The Government provides extra support for these children through Pupil Premium funding. The following information is taken from the DFE website (further information can be found on this website)
Pupil Premium is allocated to schools and is clearly identifiable. It is for schools to decide how the Pupil Premium, allocated to schools per FSM pupil, is spent, since they are best placed to assess what additional provision should be made for the individual pupils within their responsibility.
Barriers to learning
A group of KS2 pupils were surveyed. Here is what they said about barriers and challenge for themselves and other pupils:
- “Sometimes I find things hard and I get angry. It’s up to me to change this. I go out with Mrs Roberts to discuss things with her and that’s really working.”
- “In maths I think of different methods in my journal.”
- “I extend my learning by writing an explanation.”
- “My teacher asks tricky questions. My teachers asks me to apply what I have learned to something different”
- “When I finish my work I am asked to up level it. I like to think outside outside the box”
- “Talk about things with Mrs Sears to make our friendships better”
Our pupils that are eligible for pupil premium funding face many barriers that affect their learning and general development.
- Limited access to language
- Poor literacy levels
- Poor attendance

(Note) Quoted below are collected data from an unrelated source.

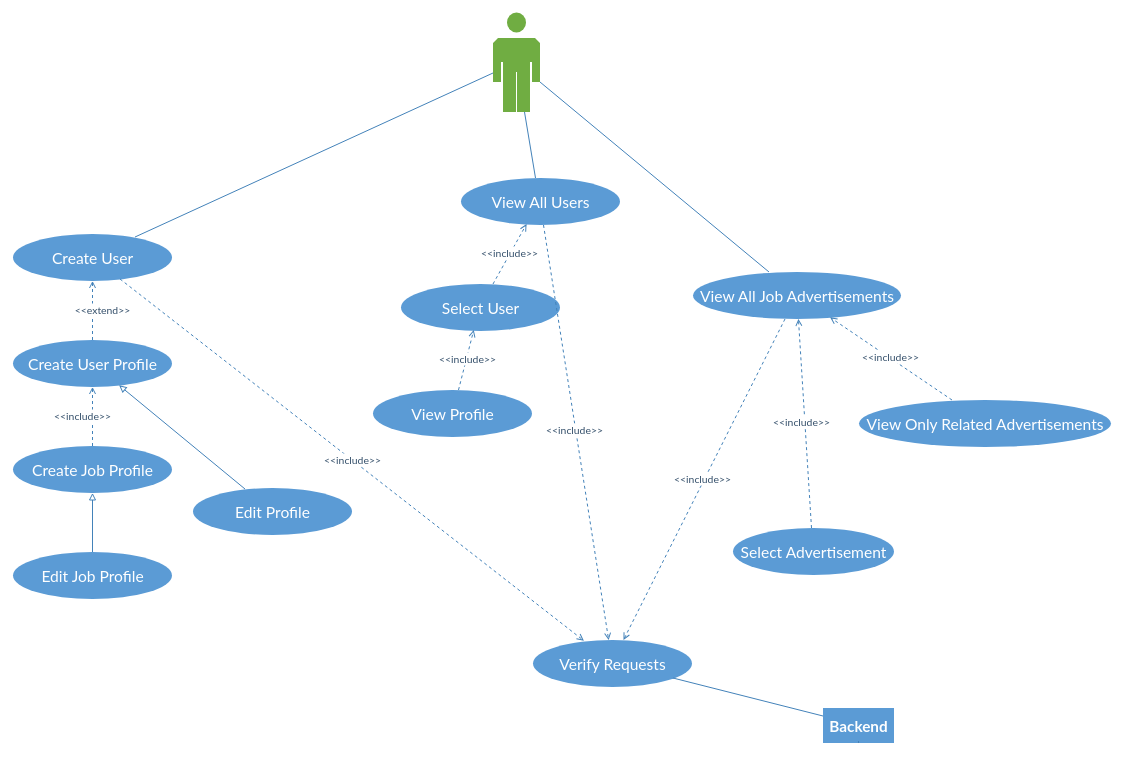
<!DOCTYPE html>
<html lang="en">
<head>
<meta charset="utf-8">
<title>Use case diagram</title>
<style>
:root {
  --paper: #ffffff;
  --node: #5b9bd5;
  --node-text: #ffffff;
  --line: #4382b9;
  --label: #35506b;
  --actor: #70ad42;
}
* { box-sizing: border-box; }
body { margin: 0; background: var(--paper); overflow: hidden; }
.diagram {
  position: relative;
  width: 1124px;
  height: 757px;
  overflow: hidden;
  background: var(--paper);
  font-family: Lato, "Open Sans", sans-serif;
}
.use-case, .system {
  position: absolute;
  left: var(--x);
  top: var(--y);
  width: var(--w, 159px);
  height: 47px;
  display: flex;
  align-items: center;
  justify-content: center;
  background: var(--node);
  color: var(--node-text);
  font-size: 15.6px;
  line-height: 20px;
  white-space: nowrap;
}
.use-case { border-radius: 50%; }
.system { width: 71px; height: 35px; font-size: 15.3px; font-weight: 700; }
.connectors { position: absolute; left: 0; top: 0; }
.link { fill: none; stroke: var(--line); stroke-width: 1; }
.dashed { stroke-dasharray: 3 3; }
.stereotype {
  position: absolute;
  left: var(--x);
  top: var(--y);
  transform: translate(-50%, -50%);
  background: var(--paper);
  color: var(--label);
  font-size: 10.4px;
  line-height: 13px;
  white-space: nowrap;
}
</style>
</head>
<body>
<main class="diagram">
  <div class="use-case" style="--x:461px;--y:178px">View All Users</div>
  <div class="use-case" style="--x:13px;--y:234px">Create User</div>
  <div class="use-case" style="--x:401px;--y:284px">Select User</div>
  <div class="use-case" style="--x:693px;--y:272px;--w:208px">View All Job Advertisements</div>
  <div class="use-case" style="--x:13px;--y:340px">Create User Profile</div>
  <div class="use-case" style="--x:373px;--y:390px">View Profile</div>
  <div class="use-case" style="--x:859px;--y:400px;--w:252px">View Only Related Advertisements</div>
  <div class="use-case" style="--x:13px;--y:446px">Create Job Profile</div>
  <div class="use-case" style="--x:193px;--y:488px">Edit Profile</div>
  <div class="use-case" style="--x:733px;--y:528px;--w:161px">Select Advertisement</div>
  <div class="use-case" style="--x:13px;--y:552px">Edit Job Profile</div>
  <div class="use-case" style="--x:533px;--y:640px">Verify Requests</div>
  <div class="system" style="--x:823px;--y:708px">Backend</div>

  <svg class="connectors" width="1124" height="757" viewBox="0 0 1124 757" aria-hidden="true">
    <defs>
      <marker id="open-arrow" markerUnits="userSpaceOnUse" markerWidth="10" markerHeight="10" refX="7" refY="4" orient="auto">
        <path d="M1 1 7 4 1 7" fill="none" stroke="#4382b9"/>
      </marker>
      <marker id="hollow-arrow" markerUnits="userSpaceOnUse" markerWidth="10" markerHeight="10" refX="7" refY="4" orient="auto">
        <path d="M1 1 7 4 1 7Z" fill="#ffffff" stroke="#4382b9"/>
      </marker>
    </defs>

    <g class="link associations">
      <line x1="493" y1="73" x2="135" y2="237"/>
      <line x1="524.5" y1="112" x2="535.5" y2="178"/>
      <line x1="540" y1="82" x2="769" y2="272"/>
      <line x1="673" y1="678" x2="823" y2="716"/>
    </g>

    <g class="link generalizations" marker-end="url(#hollow-arrow)">
      <line x1="245" y1="489" x2="120" y2="386" marker-end="url(#hollow-arrow)"/>
      <line x1="92.5" y1="552" x2="92.5" y2="494" marker-end="url(#hollow-arrow)"/>
    </g>

    <g class="link dashed dependencies">
      <line x1="92.5" y1="340" x2="92.5" y2="282" marker-end="url(#open-arrow)"/>
      <line x1="92.5" y1="446" x2="92.5" y2="388" marker-end="url(#open-arrow)"/>
      <line x1="493" y1="284" x2="526" y2="225" marker-end="url(#open-arrow)"/>
      <line x1="458.5" y1="390" x2="473.5" y2="331" marker-end="url(#open-arrow)"/>
      <line x1="120" y1="279" x2="583" y2="640" marker-end="url(#open-arrow)"/>
      <line x1="543.5" y1="225" x2="608.5" y2="639" marker-end="url(#open-arrow)"/>
      <line x1="785" y1="319" x2="624" y2="639" marker-end="url(#open-arrow)"/>
      <line x1="811.5" y1="528" x2="798.5" y2="320" marker-end="url(#open-arrow)"/>
      <line x1="952" y1="400" x2="831" y2="318" marker-end="url(#open-arrow)"/>
    </g>
    <line class="link" x1="858.5" y1="741" x2="858.5" y2="743"/>

    <g class="actor" fill="#70ad42">
      <ellipse cx="516.5" cy="22.5" rx="9.5" ry="10"/>
      <path d="M498 38H535L540 43V82H532V62H530V112H517V72H516V112H503V62H501V82H493V43Z"/>
    </g>
  </svg>

  <span class="stereotype" style="--x:509.5px;--y:253px">&lt;&lt;include&gt;&gt;</span>
  <span class="stereotype" style="--x:102.5px;--y:310px">&lt;&lt;extend&gt;&gt;</span>
  <span class="stereotype" style="--x:467.5px;--y:359px">&lt;&lt;include&gt;&gt;</span>
  <span class="stereotype" style="--x:890.5px;--y:357px">&lt;&lt;include&gt;&gt;</span>
  <span class="stereotype" style="--x:82.5px;--y:416px">&lt;&lt;include&gt;&gt;</span>
  <span class="stereotype" style="--x:574.5px;--y:430px">&lt;&lt;include&gt;&gt;</span>
  <span class="stereotype" style="--x:801.5px;--y:422px">&lt;&lt;include&gt;&gt;</span>
  <span class="stereotype" style="--x:352.5px;--y:460px">&lt;&lt;include&gt;&gt;</span>
  <span class="stereotype" style="--x:702.5px;--y:479px">&lt;&lt;include&gt;&gt;</span>
</main>
</body>
</html>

- Low aspirations
- Low expectations
- Narrow experience of life outside school
- Difficulty being self-confident and resilient.
Pupil premium funding is used carefully and effectively to support the large numbers of disadvantaged pupils. A broad range of initiatives, including employing an attendance officer and a learning mentor, are helping to make sure that disadvantaged pupils make strong progress. In 2016, the overall progress that this group made by the time they left school was similar to that of other pupils nationally